This is Dirk Pitt, hero of Raise the Titanic! and six other novels, including the current best-seller Deep Six (Simon & Schuster, $17.95). But the passage could also describe author Clive Cussler, who created Pitt in 1973 as an idealized alter ego. "Pitt is 10 to 15 years younger than I am," admits Cussler, 52. "His eyes are greener, and he has more hair. And Pitt does better with women than I ever did."
The resemblance is more than physical. In Deep Six Pitt searches for a sunken ship that is polluting the ocean with a deadly poison, and he reports back to a federal agency called NUMA. In real life, NUMA (the National Under-water and Marine Agency) is the name of a nonprofit organization founded by Cussler in 1976 to support and supervise underwater exploration. So far Cussler has discovered 34 historical wrecks. Among his finds are two Civil War ships (the Union's Cumberland and the Confederacy's Florida) and Commodore Cornelius Vanderbilt's elegant steamboat, Lexington, which sank in Long Island Sound more than 140 years ago. Cussler never claims salvage rights; when he sends down divers, they are used to confirm identification of the vessels. If artifacts are retrieved, they are donated to museums and universities.
Since May Cussler has been circling the North Sea and the coasts of Scotland, Denmark, Holland and France in search of, among other vessels, the German submarine U 20, which sank the Lusitania in 1915, as well as the Bonhomme Richard, John Paul Jones' ship, which went down off the coast of Yorkshire in 1779 in one of the most famous battles in naval history. On his chartered 63-foot yacht Cussler often spends 12 hours a day monitoring a sonar scanning device that makes ultrasonic sound-wave maps of the seabed. Sunken ships show up as dark clumps on the machine's printout. "A lot of people don't understand why I'm not out diving for treasure," says Cussler, who has spent $55,000 so far on his current expedition. "But I get a high just knowing I've found a ship."
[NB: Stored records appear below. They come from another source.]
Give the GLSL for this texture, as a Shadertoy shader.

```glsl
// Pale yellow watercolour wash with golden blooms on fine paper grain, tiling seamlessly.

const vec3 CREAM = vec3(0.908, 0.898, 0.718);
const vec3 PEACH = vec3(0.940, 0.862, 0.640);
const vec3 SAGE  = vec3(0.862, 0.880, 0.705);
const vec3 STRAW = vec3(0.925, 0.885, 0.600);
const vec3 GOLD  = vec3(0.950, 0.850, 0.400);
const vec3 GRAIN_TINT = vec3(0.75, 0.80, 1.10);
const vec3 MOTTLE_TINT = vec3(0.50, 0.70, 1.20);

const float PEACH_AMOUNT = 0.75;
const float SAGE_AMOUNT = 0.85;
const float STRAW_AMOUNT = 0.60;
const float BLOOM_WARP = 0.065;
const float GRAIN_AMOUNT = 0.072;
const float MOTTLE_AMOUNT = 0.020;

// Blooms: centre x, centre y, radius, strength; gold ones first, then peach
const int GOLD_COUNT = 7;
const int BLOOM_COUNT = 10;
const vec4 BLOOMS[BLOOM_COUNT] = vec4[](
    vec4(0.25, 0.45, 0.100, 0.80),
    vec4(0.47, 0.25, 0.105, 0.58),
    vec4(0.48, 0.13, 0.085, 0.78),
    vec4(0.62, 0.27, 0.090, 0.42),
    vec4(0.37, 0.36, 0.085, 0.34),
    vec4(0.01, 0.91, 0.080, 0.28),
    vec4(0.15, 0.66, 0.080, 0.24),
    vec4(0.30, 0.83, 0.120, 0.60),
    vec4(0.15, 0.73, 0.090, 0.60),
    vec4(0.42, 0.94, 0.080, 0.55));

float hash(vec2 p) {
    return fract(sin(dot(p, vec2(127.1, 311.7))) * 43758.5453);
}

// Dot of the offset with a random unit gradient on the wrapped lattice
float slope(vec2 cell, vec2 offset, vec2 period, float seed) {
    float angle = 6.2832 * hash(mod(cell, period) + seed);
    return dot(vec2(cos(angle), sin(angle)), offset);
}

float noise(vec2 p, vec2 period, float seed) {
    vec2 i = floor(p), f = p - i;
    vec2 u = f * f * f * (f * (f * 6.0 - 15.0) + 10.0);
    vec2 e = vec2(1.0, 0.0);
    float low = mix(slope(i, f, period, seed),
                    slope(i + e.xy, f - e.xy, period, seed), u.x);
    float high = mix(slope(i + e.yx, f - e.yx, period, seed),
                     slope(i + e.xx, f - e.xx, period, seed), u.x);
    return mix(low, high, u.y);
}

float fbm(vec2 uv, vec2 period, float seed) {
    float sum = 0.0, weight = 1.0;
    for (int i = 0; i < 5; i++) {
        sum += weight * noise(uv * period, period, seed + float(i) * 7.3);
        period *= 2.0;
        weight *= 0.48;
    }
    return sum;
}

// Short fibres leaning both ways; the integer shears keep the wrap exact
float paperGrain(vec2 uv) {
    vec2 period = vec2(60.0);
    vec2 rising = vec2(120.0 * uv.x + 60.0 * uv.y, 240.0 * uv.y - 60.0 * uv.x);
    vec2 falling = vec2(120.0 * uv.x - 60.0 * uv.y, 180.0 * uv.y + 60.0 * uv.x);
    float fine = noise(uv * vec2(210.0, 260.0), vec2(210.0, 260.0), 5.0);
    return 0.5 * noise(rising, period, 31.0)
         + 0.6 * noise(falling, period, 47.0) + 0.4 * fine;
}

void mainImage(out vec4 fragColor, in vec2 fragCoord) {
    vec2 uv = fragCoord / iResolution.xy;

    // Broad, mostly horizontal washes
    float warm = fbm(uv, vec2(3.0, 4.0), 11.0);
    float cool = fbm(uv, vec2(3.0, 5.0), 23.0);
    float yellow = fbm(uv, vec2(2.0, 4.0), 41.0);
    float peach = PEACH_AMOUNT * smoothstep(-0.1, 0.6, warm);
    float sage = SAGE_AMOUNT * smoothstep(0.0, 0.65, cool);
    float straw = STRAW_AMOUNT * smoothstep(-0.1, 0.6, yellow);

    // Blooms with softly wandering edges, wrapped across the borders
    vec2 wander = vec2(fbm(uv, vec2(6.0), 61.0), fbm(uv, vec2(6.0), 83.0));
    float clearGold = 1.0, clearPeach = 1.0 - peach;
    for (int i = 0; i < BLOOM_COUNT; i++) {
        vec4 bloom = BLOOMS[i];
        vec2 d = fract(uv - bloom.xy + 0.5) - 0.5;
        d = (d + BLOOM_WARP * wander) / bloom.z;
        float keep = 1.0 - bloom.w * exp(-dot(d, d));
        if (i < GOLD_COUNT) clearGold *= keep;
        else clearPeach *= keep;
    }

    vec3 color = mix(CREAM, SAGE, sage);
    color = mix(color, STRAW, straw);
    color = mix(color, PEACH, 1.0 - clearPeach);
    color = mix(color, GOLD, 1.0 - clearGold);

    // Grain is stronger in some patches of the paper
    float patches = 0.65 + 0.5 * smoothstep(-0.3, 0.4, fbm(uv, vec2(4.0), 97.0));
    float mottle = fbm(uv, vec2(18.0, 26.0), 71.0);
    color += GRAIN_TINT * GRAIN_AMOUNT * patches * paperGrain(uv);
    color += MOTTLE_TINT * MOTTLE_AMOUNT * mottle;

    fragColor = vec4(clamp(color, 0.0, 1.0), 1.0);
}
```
Cussler can afford such thrills, thanks to Dirk Pitt. In the last decade Pitt has earned the author an estimated $5 million, some $500,000 of which he has spent on shipwreck expeditions. But Cussler's writing career began long before that with a weekly cooking column for the Globe Pilot in Costa Mesa, Calif. Using the byline Sally Salamagundi, Cussler offered recipes culled from cookbooks. The feature was a smash, until one day Cussler printed a recipe for oatmeal cookies that left out a vital ingredient. Calls from angry readers jammed the newspaper switchboard. Recalls Cussler, "When they reached me, they heard a masculine voice saying that Sally was on vacation."
It turned out to be permanent. Cussler moved to Hollywood and started working for the D'Arcy advertising firm. He wrote copy for General Tires, Budweiser and Ajax detergent. Over drinks one evening he and a group of friends thought up the memorable Ajax White Knight commercial ("It's stronger than dirt").
At night and on weekends Cussler labored at the typewriter. His first published novel, The Mediterranean Caper, was written on a card table in the back of a skin-diving equipment shop where Cussler had taken a job to "absorb the right atmosphere." Caper was a modest success, but Cussler didn't become famous until 1976 and the publication of Raise the Titanic!, which got mixed reviews but sold more than three million copies. "I'm not a great writer of literature," concedes Cussler. "I'm an entertainer."
The profits of entertainment have brought Cussler a four-bedroom house in Denver, which he shares with Barbara, 51, his wife of 28 years. (They have two daughters, ages 20 and 26, and a son, Dirk, 23, after whom Pitt is named.) Apart from writing or looking for lost ships, Cussler coddles his collection of 28 antique and classic cars, including a 1918 Cadillac once owned by Gloria Swanson and F. Scott Fitzgerald's 1923 Renault. (Dirk Pitt also collects vintage autos.) Although most of his readers can't afford such toys, Cussler believes they identify with his intrepid hero. "There's a little bit of Pitt," he adds with a wry smile, "in everybody."
"The taller of the two pulled off his hood and ran his hands through a thick mane of ebony hair. His face was darkly tanned, and the eyes were the most vivid green.... He had the look of a man who smiled easily and often, who challenged life and accepted the wins and losses with equal indifference. When he stood at his full height he was three inches over six feet, and the lean, hard body under the dry suit strained at the seams."